◆ Work request ◆
Read through the listing and copy every line that contains the word "filter".

◆ Source records ◆
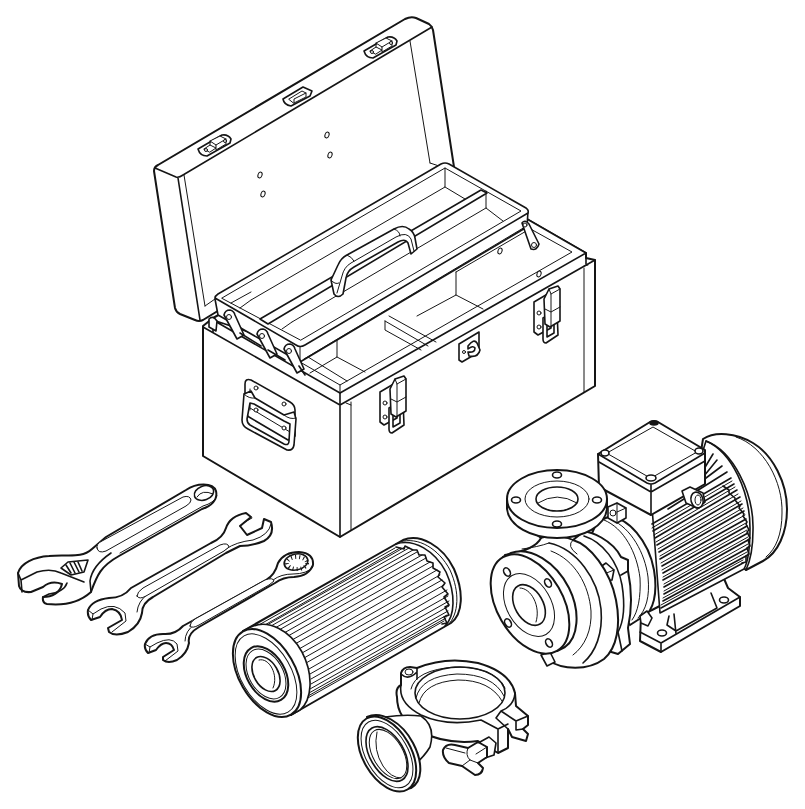
<!DOCTYPE html>
<html lang="en">
<head>
<meta charset="utf-8">
<title>Toolbox, tools and pump parts</title>
<style>
:root{--ink:#151515;--paper:#fff}
html,body{margin:0;background:var(--paper);overflow:hidden}
svg{display:block;width:805px;height:809px}
.art{fill:var(--paper);stroke:var(--ink);stroke-width:1.6;stroke-linejoin:round;stroke-linecap:round}
.thin{stroke-width:1}
.line{fill:none}
.bold{stroke-width:2}
.ink{fill:var(--ink)}
</style>
</head>
<body>
<svg viewBox="0 0 805 809" role="img" aria-label="Line drawing of an open toolbox, three wrenches, a filter cartridge, a pipe clamp and an electric pump">
<defs>
<g id="lid-latch">
<path d="M-16 3L8-11Q14-12 17-7L16-3-7 10Q-14 10-16 3Z"/>
<path class="thin" d="M-10 3L-4-1 2 2-4 6ZM-4-1V-5L6-10 12-7V-2L2 4V-1L-4-5M2-1L12-7"/>
<circle class="thin" cx="-8" cy="4" r="1.5"/><circle class="thin" cx="11" cy="-5" r="1.5"/>
</g>
<g id="front-latch">
<path d="M-13-12L4-22V14L-9 21-13 18Z"/>
<circle class="thin" cx="-8" cy="-1" r="2"/><circle class="thin" cx="-8" cy="13" r="2"/>
<path d="M-4 4L10-4 11 21-1 29Q-4 29-4 25ZM0 11V23L7 19V7Z"/>
<path d="M-3-15L2-25 11-28 13-25V7L3 13-2 10Z"/>
<path class="line thin" d="M2-25L4-20V12M4-20L13-25M-2-5L4-2 13-7"/>
</g>
<g id="link-arm"><path d="M-5-2Q-4-7 1-7 5-6 6-2L15 18 8 22Z"/><circle class="thin" r="2.5"/></g>
<ellipse id="rivet" class="thin" rx="2" ry="3" transform="rotate(20)"/>
<ellipse id="bolt-hole" rx="4.5" ry="3"/>
<ellipse id="flange-hole" rx="4.5" ry="3" transform="rotate(60)"/>
</defs>

<g class="art" id="toolbox">
<g id="lid">
<path class="bold" d="M154 171Q154 167 158 165L405 19Q411 16 416 18L429 24Q432 26 433 30L454 167 203 320Q199 322 195 320L180 314Q176 312 175 308Z"/>
<path class="line" d="M155 168L176 177Q179 178 183 175L432 27M178 178L200 320"/>
<path class="line thin" d="M184 175L205 306M410 41L430 163M205 306L215 299M430 163L439 166"/>
<use href="#lid-latch" x="214" y="146"/>
<use href="#lid-latch" x="380" y="48"/>
<path d="M283 99L303 87 312 91 310 96 291 106Q284 105 283 99Z"/>
<path class="thin" d="M289 99L302 91 306 93V97L294 103ZM294 103V99L306 93"/>
<use href="#rivet" x="327" y="135"/><use href="#rivet" x="330" y="155"/><use href="#rivet" x="260" y="175"/><use href="#rivet" x="263" y="194"/>
</g>
<g id="box">
<path class="bold" d="M203 326L213 318 445 190 527 219 586 253V258L595 260V386L340 537 203 456Z"/>
<path class="line" d="M203 327L340 405 595 260M340 405V537"/>
<path class="line thin" d="M351 402V530M584 268V392M346 403L351 405M584 266L588 265"/>
<path d="M213 320L340 393 586 253 527 219 300 349Z"/>
<path class="line" d="M213 320V332M340 393V404M586 253V264"/>
<path class="line thin" d="M300 362L340 385 572 252 527 227M340 385V393M347 381L308 357M337 340V357L310 373M337 357L365 372M385 321L428 346M389 316L436 342M385 321V330L421 350M456 272V295L417 316M456 295L483 309M456 272L528 230"/>
<use href="#rivet" x="500" y="251"/><use href="#rivet" x="539" y="274"/>
</g>
<g id="tray">
<path d="M215 299L218 315 300 362 527 227 528 211Z"/>
<path class="line thin" d="M300 347V361M304 359L525 227"/>
<path d="M215 298Q215 296 218 294L441 164Q445 162 449 164L526 208Q529 210 528 213L305 345Q300 348 296 345Z"/>
<path class="thin" d="M222 298L445 168 521 211 301 340Z"/>
<path class="line thin" d="M445 168V187L251 300M445 187L465 199M231 303L251 292M240 308L251 300M486 191V208L503 221M486 208L292 322M282 329L292 322"/>
<path d="M260 319L481 190 487 193 268 324Z"/>
</g>
<g id="tray-links">
<path d="M209 319Q213 315 217 321L216 331 209 327Z"/>
<use href="#link-arm" x="229" y="317"/><use href="#link-arm" x="262" y="336"/><use href="#link-arm" x="289" y="351"/>
<path class="line" d="M240 333L261 346M268 350L285 360M299 366L305 375"/>
<path d="M522 223Q525 219 529 224L539 244Q537 251 531 249Z"/><circle class="thin" cx="534" cy="245" r="2.5"/><circle class="thin" cx="525" cy="225" r="2"/>
</g>
<g id="tray-handle">
<path d="M331 280L338 265Q341 258 347 255L394 229Q403 224 409 229 414 232 415 238L417 249 411 254 408 243Q405 238 398 242L354 267Q347 271 346 278L343 294Q338 299 334 294Z"/>
<path class="line thin" d="M337 293L342 276Q344 267 351 263L396 237Q407 231 411 239L414 251M331 280Q335 285 339 283M347 255Q352 257 354 261M394 229Q400 231 400 236"/>
</g>
<use href="#front-latch" x="393" y="404"/>
<use href="#front-latch" x="547" y="314"/>
<g id="hasp">
<path d="M459 344L479 332V352L462 362 459 360Z"/>
<path d="M468 346Q474 338 477 343L480 350Q478 358 469 356L468 352Q475 353 475 348 473 345 468 349Z"/><circle class="thin" cx="464" cy="352" r="1.5"/>
</g>
<g id="side-handle">
<path d="M245 384Q245 378 251 380L290 402Q295 405 295 410V436L288 440 249 417Q245 414 245 410Z"/>
<path class="line thin" d="M250 389V410M250 398L290 421M250 408L290 432"/>
<circle class="thin" cx="256" cy="388" r="2"/><circle class="thin" cx="284" cy="404" r="2"/><circle class="thin" cx="256" cy="410" r="2"/><circle class="thin" cx="284" cy="428" r="2"/>
<path d="M244 394L251 391 255 398 284 415 294 412 296 419 294 445Q293 451 287 450L248 429Q242 426 242 420ZM250 403L247 419Q247 423 250 425L284 444Q289 446 289 441L290 424 284 421 254 404Z" fill-rule="evenodd"/>
<path class="line thin" d="M244 394Q249 399 255 398M284 415Q290 420 296 418"/>
</g>
</g>

<g class="art" id="adjustable-wrench">
<path class="bold" d="M18 573C21 563 34 557 49 556 68 554 81 559 92 549L106 537 186 490C196 483 213 482 216 491 218 500 211 506 202 509L119 556C101 566 97 575 91 592 81 601 66 606 47 604Q42 603 43 597C52 597 60 593 62 584Q51 580 43 587L31 592Q21 593 19 586Z"/>
<path class="line" d="M18 573L21 580 37 572Q51 568 61 573L84 582M21 580L22 592M43 597L49 594Q64 592 67 583M91 592L90 581Q92 566 111 553"/>
<path d="M61 568L68 562 88 560 84 572 71 575Z"/>
<path class="line" d="M66 565L71 573M70 563L75 573M74 562L79 572M78 562L82 571"/>
<path class="thin" d="M97 548Q96 544 102 541L183 497Q190 495 191 500 191 503 186 506L106 551Q98 554 97 548Z"/>
<path class="line thin" d="M217 496Q214 503 203 506L120 553"/>
<ellipse cx="204" cy="493" rx="10" ry="7" transform="rotate(-20 204 493)"/><path class="line thin" d="M197 497Q202 489 213 494"/>
</g>

<g class="art" id="open-wrench">
<path class="bold" d="M88 610Q92 600 109 598 123 598 131 588L211 543Q223 538 226 528 230 516 246 513L251 517 240 526 247 535 262 528 264 519 271 522Q275 535 264 541 252 546 240 546L226 553 153 597Q142 603 142 613 140 625 128 632 115 637 109 632L108 628 122 620Q121 611 112 609 105 609 100 617L91 620Q87 616 88 610Z"/>
<path class="line thin" d="M88 610L93 614 101 609Q115 602 125 613L126 621 112 632M93 614L92 620M271 524Q269 535 253 540 236 542 226 549L148 594Q138 601 137 612M240 526L243 523 252 518"/>
<path class="thin" d="M137 596Q137 592 143 588L220 545Q228 542 229 547L224 551 146 596Q139 600 137 596Z"/>
</g>

<g class="art" id="combination-wrench">
<path class="bold" d="M145 644Q149 634 163 634 175 635 183 626L266 580Q275 575 278 563 284 552 299 552 314 553 313 565 309 576 294 577 283 577 275 583L199 627Q187 634 189 643 187 654 177 660 168 664 163 660L163 657 174 650Q172 643 166 643 161 643 156 650L148 653Q144 649 145 644Z"/>
<path class="line thin" d="M145 644L150 647 157 643Q171 636 177 644L178 651 165 661M150 647L149 653M313 567Q307 574 293 574 281 574 273 580L195 624Q185 631 185 641"/>
<path class="thin" d="M190 626Q190 622 195 619L265 580Q273 577 274 581L269 585 199 625Q192 629 190 626Z"/>
<ellipse cx="296" cy="562" rx="12" ry="8" transform="rotate(-12 296 562)"/>
<ellipse class="line" cx="297" cy="563" rx="10" ry="6" stroke-width="4" stroke-dasharray="1 3" stroke-linecap="butt"/>
</g>

<g class="art" id="filter-cartridge">
<path class="bold" d="M243 631L403 540C420 533 443 546 454 569 464 592 463 614 451 623L291 715Z"/>
<path class="line" d="M396 544C414 538 435 551 446 572 456 594 455 616 445 626"/>
<path class="line thin" d="M400 542C418 536 439 549 450 570 460 592 459 614 448 625"/>
<path class="line thin" d="M257 626l138-78M263 626l137-78M267 625l138-78M271 626l138-78M275 628l138-78M279 630l138-78M284 633l138-78M288 636l138-78M292 640l138-78M295 644l138-78M299 649l138-79M302 653l138-78M304 658l138-78M306 663l138-78M309 669l138-79M310 674l138-78M311 679l138-78M311 684l138-78M310 689l138-78M309 693l138-78M308 696l138-78M306 699l138-78"/>
<path class="line" d="M396 547l8 2 1-3 8 4 4 0 2 5 6 0 2 6 6 2 0 5 7 4-2 5 7 6-3 4 6 7-4 3 5 8-4 2 4 8-5 2 3 6-5 1"/>
<path d="M243 631L251 627C268 619 290 630 302 652 314 675 312 700 300 710L291 715Z"/>
<ellipse class="bold" cx="267" cy="673" rx="48" ry="28" transform="rotate(60 267 673)"/>
<g transform="translate(266 674) rotate(60)">
<ellipse class="thin" rx="44" ry="25"/><ellipse class="bold" rx="30" ry="19"/><ellipse class="thin" rx="27" ry="17"/><ellipse rx="19" ry="12"/>
</g>
<path class="line thin" d="M259 660C269 657 279 675 273 688"/>
</g>

<g class="art" id="pipe-clamp">
<path class="bold" d="M397 697Q395 688 401 685V673Q403 667 410 667L417 668Q446 656 478 663 510 672 515 693L516 706 528 716V725L523 729 528 734 526 741 512 737 508 729V748L498 753 478 741Q446 745 419 731 397 719 397 697Z"/>
<path class="line" d="M401 685Q398 703 421 715 447 727 481 720L498 729 508 724M498 729V752M515 693Q514 706 501 711L516 721 528 716M516 721V730L523 729M501 711L496 718 508 729"/>
<ellipse cx="460" cy="693" rx="45" ry="26"/>
<path class="line thin" d="M416 698Q421 676 457 674 493 674 504 696M419 703Q424 682 458 680 490 680 502 701M411 689Q415 670 455 667 495 667 505 688"/>
<path class="line" d="M401 674Q408 681 417 672M417 668V679"/><ellipse class="thin" cx="409" cy="672" rx="4" ry="3"/>
<g id="wing-nut">
<path d="M480 742L489 737 496 743 494 755 482 759Z"/>
<path class="bold" d="M443 750Q446 743 455 745L468 748 478 742 487 747V757L478 763 483 768Q482 775 475 775L462 766 449 763Q442 757 443 750Z"/>
<path class="line thin" d="M468 748Q465 755 470 760L478 763M470 760L462 766M446 748L465 753M487 747L476 754"/>
</g>
<g id="ferrule">
<path d="M385 717Q405 714 421 716 436 726 430 747 424 757 414 765Z"/>
<path class="bold" d="M367 717C381 710 402 722 413 743 424 764 422 782 411 788L402 790Z"/>
<ellipse class="bold" cx="387" cy="754" rx="41" ry="24" transform="rotate(60 387 754)"/>
<ellipse class="thin" cx="387" cy="754" rx="37" ry="21" transform="rotate(60 387 754)"/>
<ellipse cx="387" cy="754" rx="30" ry="17" transform="rotate(60 387 754)"/>
<ellipse class="thin" cx="388" cy="754" rx="27" ry="15" transform="rotate(60 388 754)"/>
<path class="line thin" d="M377 732Q373 750 383 766 391 778 401 778"/>
</g>
</g>

<g class="art" id="pump">
<g id="motor-feet">
<path class="bold" d="M641 615L652 610 722 574 728 588 740 597V606L661 652 640 641Z"/>
<path class="line" d="M640 632L661 643 740 597M661 643V652M674 614L676 634M669 616L667 625 676 631 717 608 711 593"/>
<use href="#bolt-hole" x="662" y="633"/><use href="#bolt-hole" x="724" y="600"/>
</g>
<g id="motor">
<path class="bold" d="M703 439C715 431 736 433 753 443 773 455 787 483 787 509 787 533 778 553 763 561L746 570 690 520Z"/>
<path class="line thin" d="M736 437C764 446 783 482 782 513 782 534 776 549 766 557"/>
<path d="M652 507L700 460 706 441C732 452 750 492 750 528 750 550 748 562 744 569L660 613Z"/>
<path class="line" d="M706 441C733 451 754 493 753 530Q753 555 746 570"/>
<path class="line" d="M661 608L743 563M663 601L746 556M664 594L748 548M664 587L748 540M663 580L748 533M663 573L747 526M662 566L746 519M660 559L744 511M659 552L742 504M657 545L740 497M655 538L737 490M653 531L734 484M652 524L731 478M668 509L727 472M690 490L722 466M704 476L717 460M704 469L713 454"/>
<path class="line thin" d="M661 605L743 560M663 598L747 552M664 591L748 544M664 584L748 537M663 577L747 530M662 570L746 523M661 563L745 515M660 556L743 508M658 549L741 501M656 542L738 494M654 535L735 487M652 528L732 481"/>
<path class="line" d="M742 563l4-1 0-6 3-2-2-6 3-2-2-6 2-2-3-6 2-2-3-6 1-2-4-6 1-2-5-6 1-2-5-6 0-2-6-5 0-3-6-4"/>
</g>
<g id="terminal-box">
<path class="bold" d="M598 454L650 422Q654 420 658 422L705 450V484L651 515 599 487Z"/>
<path class="line" d="M598 454L647 483Q651 485 655 483L705 453M651 485V515M599 462L651 492 705 461"/>
<path class="thin" d="M607 453L653 427 697 452 651 478Z"/>
<ellipse class="ink" cx="654" cy="423" rx="4" ry="2"/><ellipse cx="605" cy="453" rx="4" ry="3"/><ellipse cx="699" cy="451" rx="4" ry="3"/><ellipse cx="651" cy="478" rx="5" ry="3"/>
<path d="M682 491L690 487 703 493 705 502 697 508 686 503Z"/><ellipse cx="697" cy="500" rx="6" ry="8" transform="rotate(-15 697 500)"/><ellipse class="thin" cx="698" cy="500" rx="3" ry="5"/>
</g>
<g id="bracket">
<path class="bold" d="M597 522L608 517C628 516 649 542 654 570 658 594 653 611 644 616L630 625 580 560Z"/>
<path class="line thin" d="M612 520C631 528 645 553 648 577 650 597 646 610 638 618M604 520C624 528 637 553 640 578 641 597 638 612 632 620"/>
<path d="M608 507L617 503 626 508V518L617 523 608 518Z"/><circle class="thin" cx="613" cy="513" r="3"/>
<path class="line thin" d="M617 503V512L626 508M617 512V523"/>
<path d="M640 616L647 611 652 618 648 626 641 623Z"/>
<path class="bold" d="M574 533C591 527 614 543 621 557L628 560V571Q634 600 628 628L630 644 618 654 608 651 570 610Z"/>
<path class="line" d="M584 536C603 542 618 562 622 585 625 604 624 621 618 632L622 651M628 571L621 575"/>
<path d="M596 570L606 563 614 570 612 580 600 582Z"/><path class="line thin" d="M596 570L604 574 614 570M604 574V582"/>
</g>
<g id="volute">
<path class="bold" d="M520 521L541 538Q535 550 505 555L548 660C562 670 588 671 604 659 617 648 621 625 616 600 610 570 590 545 573 540L591 526Z"/>
<path class="line" d="M541 538Q556 533 573 540M549 543C577 549 598 579 601 609 603 633 596 652 583 663"/>
<path class="line thin" d="M551 551C575 560 589 585 591 611 592 630 585 646 573 655M522 549Q538 547 549 543M573 540Q566 546 577 554"/>
<path d="M541 655L550 652 555 662 547 666Z"/>
</g>
<g id="discharge-flange">
<path class="bold" d="M507 499V509C509 526 531 538 557 538 584 538 605 526 607 509V499Z"/>
<ellipse class="bold" cx="557" cy="499" rx="50" ry="29"/>
<ellipse class="thin" cx="557" cy="499" rx="32" ry="18"/>
<ellipse cx="557" cy="499" rx="21" ry="12"/>
<path class="line thin" d="M538 503Q557 491 577 503"/>
<use href="#bolt-hole" x="557" y="475"/><use href="#bolt-hole" x="516" y="500"/><use href="#bolt-hole" x="597" y="500"/><use href="#bolt-hole" x="557" y="524"/>
</g>
<g id="suction-flange">
<path class="bold" d="M503 557L511 553C530 546 556 562 569 588 581 612 578 638 565 647L557 651Z"/>
<ellipse class="bold" cx="530" cy="604" rx="54" ry="33" transform="rotate(60 530 604)"/>
<ellipse class="thin" cx="529" cy="605" rx="34" ry="22" transform="rotate(60 529 605)"/>
<ellipse cx="529" cy="605" rx="22" ry="14" transform="rotate(60 529 605)"/>
<path class="line thin" d="M520 588C531 588 541 606 536 622"/>
<use href="#flange-hole" x="507" y="572"/><use href="#flange-hole" x="548" y="583"/><use href="#flange-hole" x="508" y="623"/><use href="#flange-hole" x="549" y="643"/>
</g>
</g>
</svg>
</body>
</html>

◆ Result for this task ◆
<svg viewBox="0 0 805 809" role="img" aria-label="Line drawing of an open toolbox, three wrenches, a filter cartridge, a pipe clamp and an electric pump">
<g class="art" id="filter-cartridge">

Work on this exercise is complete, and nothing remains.